The Biodiversity Conservation Act 2016 (BC Act) and Biodiversity Conservation Regulations 2018 (BC Regulations) came into effect on 1 January 2019 replacing the Wildlife Conservation Act 1950 (WC Act) and the Sandalwood Act 1929. Whilst the WC Act regulated the taking of flora and fauna, the BC Act provides for increased protection for flora and fauna by covering aspects which were not previously included such as Threatened Ecological Communities (TEC), threatening processes, critical habitats and management for environmental pests. It also provides for incentives and programs for individuals, community groups and businesses to conserve biodiversity. The BC Act and BC Regulations are supported by Ministerial Guidelines which contain finer details on basic criteria listed in the Act and Regulations.
Key points of the BC Act are discussed below:
- Listing – Standardisation across State and Federal legislation has been achieved by species and TECs listing categories now similar to the Commonwealth Environment Protection and Biodiversity Conservation Act 1999 (EPBC Act); species are listed as critically endangered (CE), endangered (E), vulnerable (V), extinct (EX), extinct in the wild (EXW) (IUCN threat categories). Habitat critical to the survival of threatened species or communities can now be listed and placed on a register. There is no nomination process for this and identification of critical habitat is likely through recovery plans. Consultation with landholders will occur before listing and areas of critical habitat may be subject to habitat conservation notices (HCN).
- Licensing – Regulations provide for a more streamlined and modern web based licensing system for application and payment. Existing WC Act and Sandalwood Act licenses will continue to be valid with no requirement to apply for a new license until the old license expires. For new applications, BC Act licences will be issued as of 1 January 2019. Licence fees are being reviewed and are likely to be subject to minor increases. Licences are species specific and do not cover future BC Act listings. Regular checking of BC Act listings is recommended.

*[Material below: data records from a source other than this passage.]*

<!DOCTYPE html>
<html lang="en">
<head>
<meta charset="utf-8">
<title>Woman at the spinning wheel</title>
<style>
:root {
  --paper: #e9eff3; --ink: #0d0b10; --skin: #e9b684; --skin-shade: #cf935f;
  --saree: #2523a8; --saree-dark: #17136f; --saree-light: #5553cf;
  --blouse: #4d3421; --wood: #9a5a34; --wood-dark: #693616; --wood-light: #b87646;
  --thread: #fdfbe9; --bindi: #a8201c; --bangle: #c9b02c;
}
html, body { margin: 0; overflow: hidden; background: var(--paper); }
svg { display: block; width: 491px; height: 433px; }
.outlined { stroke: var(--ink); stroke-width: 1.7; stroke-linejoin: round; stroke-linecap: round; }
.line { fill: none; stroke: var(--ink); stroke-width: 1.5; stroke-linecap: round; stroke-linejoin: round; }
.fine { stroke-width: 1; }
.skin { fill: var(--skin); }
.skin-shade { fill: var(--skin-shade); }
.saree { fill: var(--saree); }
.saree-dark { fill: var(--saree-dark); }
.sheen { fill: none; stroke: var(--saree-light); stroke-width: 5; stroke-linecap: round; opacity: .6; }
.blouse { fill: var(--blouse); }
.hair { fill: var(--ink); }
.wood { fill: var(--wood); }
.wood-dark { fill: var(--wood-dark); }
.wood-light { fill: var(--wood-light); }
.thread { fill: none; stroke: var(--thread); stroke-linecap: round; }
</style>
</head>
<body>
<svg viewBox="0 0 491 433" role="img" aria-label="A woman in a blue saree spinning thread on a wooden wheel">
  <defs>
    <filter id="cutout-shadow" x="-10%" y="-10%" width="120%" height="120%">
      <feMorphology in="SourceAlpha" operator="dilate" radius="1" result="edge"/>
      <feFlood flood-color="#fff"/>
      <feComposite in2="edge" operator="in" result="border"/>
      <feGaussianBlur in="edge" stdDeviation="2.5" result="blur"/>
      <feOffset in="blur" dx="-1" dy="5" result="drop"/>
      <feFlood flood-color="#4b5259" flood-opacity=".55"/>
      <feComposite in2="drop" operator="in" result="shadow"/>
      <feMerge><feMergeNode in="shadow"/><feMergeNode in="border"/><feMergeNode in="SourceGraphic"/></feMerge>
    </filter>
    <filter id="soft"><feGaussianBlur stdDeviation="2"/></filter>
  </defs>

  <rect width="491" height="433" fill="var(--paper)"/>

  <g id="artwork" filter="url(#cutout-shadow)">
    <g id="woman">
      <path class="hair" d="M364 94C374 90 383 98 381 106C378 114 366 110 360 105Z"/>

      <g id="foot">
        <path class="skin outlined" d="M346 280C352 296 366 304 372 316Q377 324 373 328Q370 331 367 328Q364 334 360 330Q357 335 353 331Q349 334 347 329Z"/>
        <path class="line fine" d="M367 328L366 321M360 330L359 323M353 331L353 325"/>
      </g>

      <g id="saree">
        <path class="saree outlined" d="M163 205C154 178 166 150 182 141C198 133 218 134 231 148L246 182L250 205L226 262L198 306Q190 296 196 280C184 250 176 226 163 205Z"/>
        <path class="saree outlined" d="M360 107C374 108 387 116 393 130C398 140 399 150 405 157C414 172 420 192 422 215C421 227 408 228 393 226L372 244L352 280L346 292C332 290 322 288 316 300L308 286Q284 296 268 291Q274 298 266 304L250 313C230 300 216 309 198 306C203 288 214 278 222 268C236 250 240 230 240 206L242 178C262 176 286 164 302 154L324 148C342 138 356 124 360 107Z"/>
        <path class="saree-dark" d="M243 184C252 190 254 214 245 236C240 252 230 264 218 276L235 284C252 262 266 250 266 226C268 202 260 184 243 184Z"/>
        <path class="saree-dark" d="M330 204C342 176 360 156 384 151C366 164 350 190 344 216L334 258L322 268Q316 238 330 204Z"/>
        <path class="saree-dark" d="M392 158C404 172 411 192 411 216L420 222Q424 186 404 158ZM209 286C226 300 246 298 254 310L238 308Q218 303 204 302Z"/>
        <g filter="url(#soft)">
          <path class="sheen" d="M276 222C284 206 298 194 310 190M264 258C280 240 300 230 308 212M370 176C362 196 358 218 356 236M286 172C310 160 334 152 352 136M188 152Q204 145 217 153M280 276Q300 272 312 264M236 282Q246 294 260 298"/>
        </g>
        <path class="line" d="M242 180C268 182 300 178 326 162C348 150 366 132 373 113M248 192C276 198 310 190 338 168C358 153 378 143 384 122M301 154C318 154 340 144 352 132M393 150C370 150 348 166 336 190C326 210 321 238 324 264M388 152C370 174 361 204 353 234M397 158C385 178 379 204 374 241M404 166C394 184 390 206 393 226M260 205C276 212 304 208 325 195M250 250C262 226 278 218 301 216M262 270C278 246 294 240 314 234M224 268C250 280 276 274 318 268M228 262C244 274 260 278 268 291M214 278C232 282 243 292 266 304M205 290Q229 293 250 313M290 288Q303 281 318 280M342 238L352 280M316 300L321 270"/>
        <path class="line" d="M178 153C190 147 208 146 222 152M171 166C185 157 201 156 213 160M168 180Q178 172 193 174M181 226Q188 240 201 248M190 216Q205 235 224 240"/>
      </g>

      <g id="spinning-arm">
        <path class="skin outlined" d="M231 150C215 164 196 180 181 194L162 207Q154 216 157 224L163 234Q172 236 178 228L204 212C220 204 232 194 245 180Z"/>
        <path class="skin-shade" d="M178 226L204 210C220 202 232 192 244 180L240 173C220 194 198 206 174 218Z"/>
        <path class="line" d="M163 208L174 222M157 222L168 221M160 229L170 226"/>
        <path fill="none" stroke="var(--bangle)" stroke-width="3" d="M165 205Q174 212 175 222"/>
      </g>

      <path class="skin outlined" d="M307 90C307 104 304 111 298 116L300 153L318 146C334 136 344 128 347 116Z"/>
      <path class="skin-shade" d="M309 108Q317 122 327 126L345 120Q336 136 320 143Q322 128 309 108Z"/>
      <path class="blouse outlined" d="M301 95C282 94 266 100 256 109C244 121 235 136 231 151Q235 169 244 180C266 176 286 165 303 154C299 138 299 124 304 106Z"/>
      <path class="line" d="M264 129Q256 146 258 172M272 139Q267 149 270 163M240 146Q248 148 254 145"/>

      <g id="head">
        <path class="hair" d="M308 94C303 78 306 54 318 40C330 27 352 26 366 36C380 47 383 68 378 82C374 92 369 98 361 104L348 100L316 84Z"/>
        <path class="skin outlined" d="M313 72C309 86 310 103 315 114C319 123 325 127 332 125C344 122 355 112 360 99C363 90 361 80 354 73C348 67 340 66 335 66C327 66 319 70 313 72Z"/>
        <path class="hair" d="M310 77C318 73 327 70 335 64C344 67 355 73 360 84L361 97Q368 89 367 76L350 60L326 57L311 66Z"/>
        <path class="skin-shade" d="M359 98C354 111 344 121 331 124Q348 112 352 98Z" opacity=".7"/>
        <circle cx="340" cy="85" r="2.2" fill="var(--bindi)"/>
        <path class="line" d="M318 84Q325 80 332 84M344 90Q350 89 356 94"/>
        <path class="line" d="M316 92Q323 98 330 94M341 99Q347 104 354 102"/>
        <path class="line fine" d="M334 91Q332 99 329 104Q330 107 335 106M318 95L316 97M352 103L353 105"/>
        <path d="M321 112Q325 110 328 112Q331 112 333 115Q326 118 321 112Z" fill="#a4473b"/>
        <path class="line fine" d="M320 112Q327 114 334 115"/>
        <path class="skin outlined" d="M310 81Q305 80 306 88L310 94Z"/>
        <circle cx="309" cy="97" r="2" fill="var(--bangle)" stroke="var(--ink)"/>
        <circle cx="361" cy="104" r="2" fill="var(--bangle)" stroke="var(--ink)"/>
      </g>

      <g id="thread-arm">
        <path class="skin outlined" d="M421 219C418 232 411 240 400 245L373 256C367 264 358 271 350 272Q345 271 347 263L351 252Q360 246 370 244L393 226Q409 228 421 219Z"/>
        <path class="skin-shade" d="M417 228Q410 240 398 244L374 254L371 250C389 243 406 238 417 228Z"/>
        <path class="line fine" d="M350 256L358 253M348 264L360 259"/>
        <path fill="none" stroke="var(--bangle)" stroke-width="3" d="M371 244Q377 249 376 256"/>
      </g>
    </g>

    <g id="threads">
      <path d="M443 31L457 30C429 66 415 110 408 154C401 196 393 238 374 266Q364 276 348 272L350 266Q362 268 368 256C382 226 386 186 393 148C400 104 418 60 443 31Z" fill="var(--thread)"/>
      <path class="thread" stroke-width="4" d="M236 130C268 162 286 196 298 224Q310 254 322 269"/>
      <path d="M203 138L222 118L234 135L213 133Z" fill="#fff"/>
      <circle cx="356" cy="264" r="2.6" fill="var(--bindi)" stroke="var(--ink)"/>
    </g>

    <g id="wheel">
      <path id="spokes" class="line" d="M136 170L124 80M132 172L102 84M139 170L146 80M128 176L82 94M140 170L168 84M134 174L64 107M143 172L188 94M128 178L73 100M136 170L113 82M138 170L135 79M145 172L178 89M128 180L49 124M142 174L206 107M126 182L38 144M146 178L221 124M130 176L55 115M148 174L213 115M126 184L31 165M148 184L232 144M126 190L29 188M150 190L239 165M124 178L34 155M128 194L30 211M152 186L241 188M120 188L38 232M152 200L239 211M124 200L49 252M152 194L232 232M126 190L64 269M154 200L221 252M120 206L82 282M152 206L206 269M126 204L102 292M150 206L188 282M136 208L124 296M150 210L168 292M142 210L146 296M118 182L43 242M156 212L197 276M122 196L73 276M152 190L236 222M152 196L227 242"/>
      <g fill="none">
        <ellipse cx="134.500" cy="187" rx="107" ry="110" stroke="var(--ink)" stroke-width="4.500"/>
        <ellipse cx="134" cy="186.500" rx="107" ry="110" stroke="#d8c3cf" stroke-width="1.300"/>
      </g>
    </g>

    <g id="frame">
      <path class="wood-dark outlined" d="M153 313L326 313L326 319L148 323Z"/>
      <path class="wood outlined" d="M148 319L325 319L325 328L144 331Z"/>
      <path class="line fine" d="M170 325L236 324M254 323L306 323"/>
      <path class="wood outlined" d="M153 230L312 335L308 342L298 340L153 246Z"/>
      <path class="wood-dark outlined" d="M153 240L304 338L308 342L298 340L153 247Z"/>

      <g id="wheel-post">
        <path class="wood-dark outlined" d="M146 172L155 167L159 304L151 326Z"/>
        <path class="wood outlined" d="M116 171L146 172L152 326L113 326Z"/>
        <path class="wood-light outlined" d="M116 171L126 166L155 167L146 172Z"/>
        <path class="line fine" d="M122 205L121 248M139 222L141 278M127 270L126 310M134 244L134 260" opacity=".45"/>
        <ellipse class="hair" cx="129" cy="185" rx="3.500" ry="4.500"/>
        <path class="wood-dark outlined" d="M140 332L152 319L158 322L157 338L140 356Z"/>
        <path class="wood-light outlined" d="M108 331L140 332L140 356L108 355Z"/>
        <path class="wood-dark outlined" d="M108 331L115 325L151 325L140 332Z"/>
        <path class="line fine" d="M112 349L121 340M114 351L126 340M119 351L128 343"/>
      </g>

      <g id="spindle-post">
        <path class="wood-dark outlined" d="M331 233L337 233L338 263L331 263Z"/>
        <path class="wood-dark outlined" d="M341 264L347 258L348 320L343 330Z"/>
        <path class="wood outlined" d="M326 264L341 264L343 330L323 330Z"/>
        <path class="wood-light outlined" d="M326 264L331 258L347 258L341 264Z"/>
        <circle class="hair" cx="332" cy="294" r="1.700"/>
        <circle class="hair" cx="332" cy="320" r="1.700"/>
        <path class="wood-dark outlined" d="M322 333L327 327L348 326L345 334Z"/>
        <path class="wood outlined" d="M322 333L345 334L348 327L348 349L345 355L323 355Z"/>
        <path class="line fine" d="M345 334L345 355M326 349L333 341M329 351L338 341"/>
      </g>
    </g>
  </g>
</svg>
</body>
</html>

- Duty to Report – The BC Act includes an obligation to report an occurrence of a threatened species and communities if they are found in the course of carrying out field work for an assessment under Part IV of the Environmental Protection Act 1986 (EP Act) or a clearing permit application under Part V of the EP Act. Reporting can be oral or written and must be by the person carrying out the fieldwork. The penalty for failing to report the occurrence is $50,000. There is also extended liability whereby if an employee is charged with an offence, an employer may also be charged with the offence whether or not the employee acted without the employer’s authority or contrary to orders or instruction.
- Penalties – Fines for taking threatened flora, or possessing or disturbing threatened fauna. Fines can be up to $2.5 M for corporations and up to $50,000 for individuals, however new defences have been included.
- Incentives and Programs – Provision for landowners to enter into one or both of the following:
- Biodiversity conservation covenant – for long term or permanent protection of private land for the conservation, protection or management of biodiversity. Covenants can be both positive and/or restrictive, i.e. enhancing as well as protecting existing habitat. Covenants are registered on the land title and must be disclosed at the time of sale to prospective buyers.
- Biodiversity Conservation Agreement – to facilitate ecological sustainable use of biodiversity components through cooperative agreements for biodiversity conservation management of lands. This may involve provision of finances, materials and expertise to land holders.
- Biodiversity Management Programs and Recovery Plans – provision for the development of programs for the management of species, communities and habitats for conservation, and Recovery Plans to guide recovery of listed threatened species and communities. Anyone likely to be affected by the program will be consulted directly.
If you have any queries or would like advice or assistance please contact MBS Environmental. Further reading can be sought directly from the Department of Biodiversity Conservation and Attraction’s website.